What is expected> Look for the word "none" in the entries and copy each line where it appears.

Source records
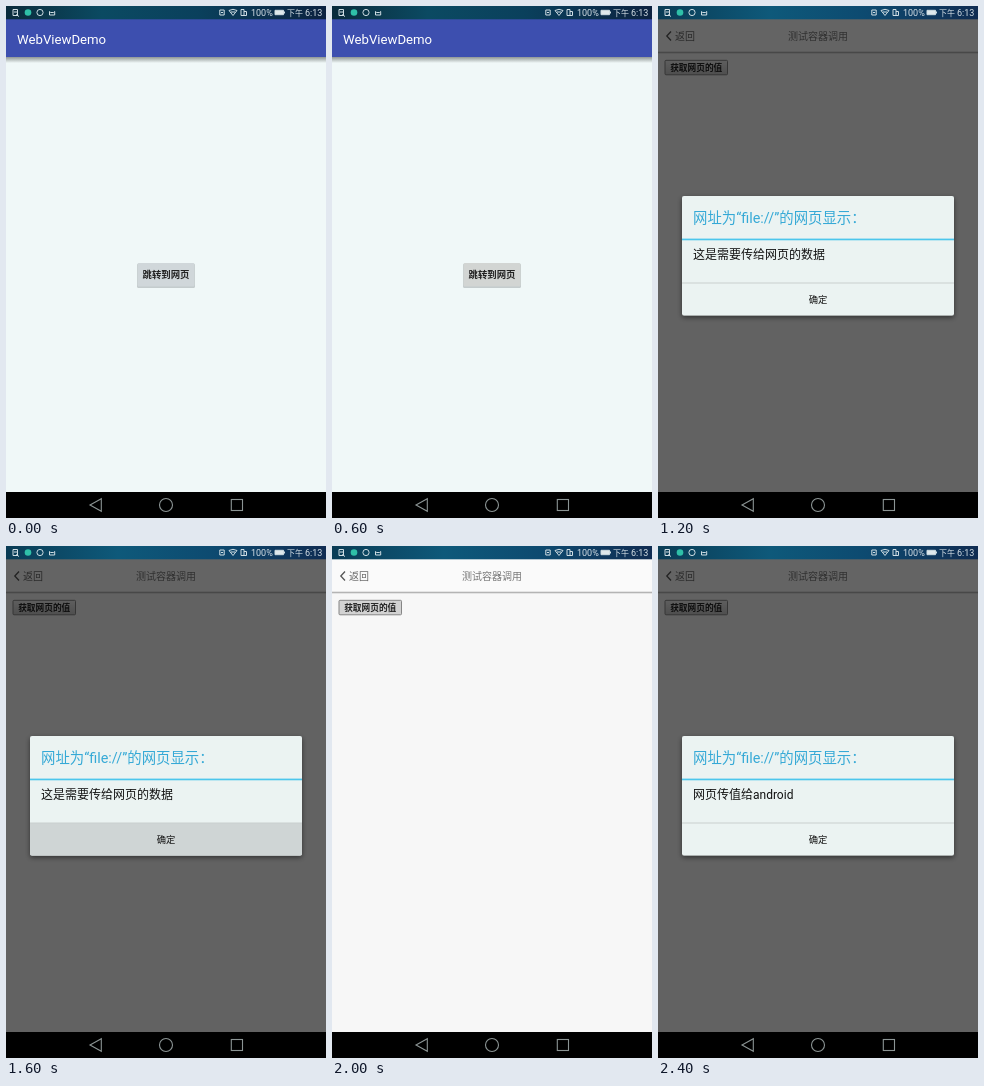
An HTML page that plays this animation: 320 px wide and 512 px high, repeating every 2.6 s.

```html
<!DOCTYPE html>
<html lang="zh-CN">
<head>
<meta charset="utf-8">
<style>
html, body { margin: 0; width: 100%; height: 100%; overflow: hidden; background: #000; }
svg { display: block; width: 100vw; height: 100vh; }
text { font-family: Roboto, "Noto Sans CJK SC", "Noto Sans CJK", sans-serif; }
.bold { font-weight: 700; }
.mid { text-anchor: middle; }
.icons { fill: none; stroke: #cfdde3; }
</style>
</head>
<body>
<svg viewBox="0 0 320 512">
  <defs>
    <linearGradient id="bar">
      <stop offset="0" stop-color="#0a2b3b"/>
      <stop offset=".3" stop-color="#0b4a62"/>
      <stop offset=".6" stop-color="#0a405c"/>
      <stop offset="1" stop-color="#0c2240"/>
    </linearGradient>
    <linearGradient id="webBar">
      <stop offset="0" stop-color="#0a3c55"/>
      <stop offset=".35" stop-color="#0e597a"/>
      <stop offset=".65" stop-color="#0d4a70"/>
      <stop offset="1" stop-color="#102c52"/>
    </linearGradient>
    <linearGradient id="shade" x2="0" y2="1">
      <stop offset="0" stop-color="#8f9695"/>
      <stop offset="1" stop-color="#f0f8f8"/>
    </linearGradient>
    <linearGradient id="key" x2="0" y2="1">
      <stop offset="0" stop-color="#ededed"/>
      <stop offset="1" stop-color="#c4c4c4"/>
    </linearGradient>
    <filter id="glow" x="-10%" y="-10%" width="120%" height="125%">
      <feDropShadow dx="0" dy="2" stdDeviation="2.5" flood-opacity=".5"/>
    </filter>
  </defs>

  <g id="home">
    <rect y="13" width="320" height="473" fill="#f0f8f8"/>
    <rect y="51" width="320" height="6" fill="url(#shade)"/>
    <rect y="13" width="320" height="38" fill="#3d4faf"/>
    <text x="11" y="38" font-size="13.2" fill="#fff">WebViewDemo</text>
    <rect x="131" y="257.5" width="58" height="24.5" rx="1.5" fill="#b3babb" opacity=".7"/>
    <rect id="jump" x="131.5" y="257" width="57" height="23.5" rx="1.5"/>
    <text class="bold mid" x="160" y="272.3" font-size="9.4" fill="#222">跳转到网页</text>
  </g>

  <g id="web">
    <rect y="13" width="320" height="473" fill="#f7f7f7"/>
    <rect y="13" width="320" height="33" fill="#fafafa"/>
    <rect y="45.7" width="320" height="1.6" fill="#b4b4b4"/>
    <path d="M13 25.5 8.8 30l4.2 4.5" fill="none" stroke="#555" stroke-width="1.3"/>
    <text x="17" y="34" font-size="10" fill="#666">返回</text>
    <text class="mid" x="160" y="34" font-size="10" fill="#777">测试容器调用</text>
    <rect id="fetch" x="7" y="54.3" width="62.5" height="14.5" rx="1" stroke="#858585"/>
    <text class="bold mid" x="38.2" y="64.8" font-size="8.7" fill="#222">获取网页的值</text>
    <rect id="dim" y="13" width="320" height="473"/>
  </g>

  <g id="dialog">
    <rect id="panel" x="24" y="190" width="272" height="119.5" rx="2" filter="url(#glow)"/>
    <path id="press" d="M24 277h272v30.5a2 2 0 0 1-2 2H26a2 2 0 0 1-2-2z"/>
    <text id="caption" x="35" y="217" font-size="14.4">网址为“file://”的网页显示：</text>
    <rect id="rule" x="24" y="232.6" width="272" height="1.7"/>
    <text id="message" x="35" y="252.6" font-size="12" fill="#111"></text>
    <rect x="24" y="276.5" width="272" height="1" fill="#c9d0d0"/>
    <text class="mid" x="160" y="296.8" font-size="9.3" fill="#111">确定</text>
  </g>

  <rect id="status" width="320" height="13.3"/>
  <g class="icons">
    <path d="M7 3.5h4.5v6H7zM8 6h3M10 8.5l3 2"/>
    <circle cx="22" cy="6.5" r="3.3" fill="#2fc0a8" stroke="none"/>
    <circle cx="34" cy="6.5" r="3.1"/>
    <path d="M43.5 9V5.5l1.2 1h2.8l1.2-1V9z"/>
    <path d="M213.8 4h4.4v5h-4.4zM215 6.5h2"/>
    <path d="M223 4.5q4-2.4 8 0l-4 5zM225 6h4"/>
    <path d="M235 3.5h3v6h-3zM238 5.5h2.5v4H238"/>
    <path d="M269 4.3h8.5v4.4H269z" fill="#dfe8ec"/>
    <path d="M278.5 5.5v2"/>
  </g>
  <g fill="#d8e2e8">
    <text x="245" y="10.4" font-size="9">100%</text>
    <text x="281" y="10.2" font-size="8">下午</text>
    <text x="299" y="10.4" font-size="9">6:13</text>
  </g>

  <rect y="486" width="320" height="26" fill="#000"/>
  <g fill="none" stroke="#8b9494" stroke-width="1.1">
    <path d="M95.3 492.8v12.4L84 499z"/>
    <circle cx="160" cy="499" r="6.5"/>
    <rect x="225.3" y="493.5" width="11.2" height="11"/>
  </g>
</svg>
<script>
const el = id => document.getElementById(id);
const set = (id, attrs) => {
  for (const name in attrs) el(id).setAttribute(name, attrs[name]);
};
const show = (id, on) => set(id, { display: on ? "inline" : "none" });

function draw(t) {
  const home = t < 800;
  const first = t >= 1200 && t < 2000;
  const second = t >= 2400;
  const open = first || second;
  const pressed = t >= 1600 && t < 2000;
  const closing = t >= 1800 && t < 2000;

  show("home", home);
  show("web", !home);
  show("dialog", open);
  set("status", { fill: home ? "url(#bar)" : "url(#webBar)" });
  set("jump", { fill: t < 600 ? "#d0d7da" : "#d2d5d3" });
  set("fetch", { fill: t >= 2000 && t < 2400 ? "#d2d2d2" : "url(#key)" });
  set("dim", { opacity: closing ? .54 : open ? .6 : 0 });
  set("dialog", {
    transform: `translate(160 249.8) scale(${closing ? .967 : 1}) translate(-160 -249.8)`
  });
  set("panel", { fill: closing ? "#cdd2d2" : "#ebf3f2" });
  set("press", { fill: closing ? "#bcbebe" : "#cfd5d5", opacity: pressed ? 1 : 0 });
  set("caption", { fill: closing ? "#3596bd" : "#35a9d6" });
  set("rule", { fill: closing ? "#4f9cbd" : "#4cc6ec" });
  el("message").textContent = second ? "网页传值给android" : "这是需要传给网页的数据";
}

const start = performance.now();
function tick() {
  draw((performance.now() - start) % 2600);
  requestAnimationFrame(tick);
}
tick();
</script>
</body>
</html>
```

Written reply>
.icons { fill: none; stroke: #cfdde3; }
    <path d="M13 25.5 8.8 30l4.2 4.5" fill="none" stroke="#555" stroke-width="1.3"/>
    <circle cx="22" cy="6.5" r="3.3" fill="#2fc0a8" stroke="none"/>
  <g fill="none" stroke="#8b9494" stroke-width="1.1">
const show = (id, on) => set(id, { display: on ? "inline" : "none" });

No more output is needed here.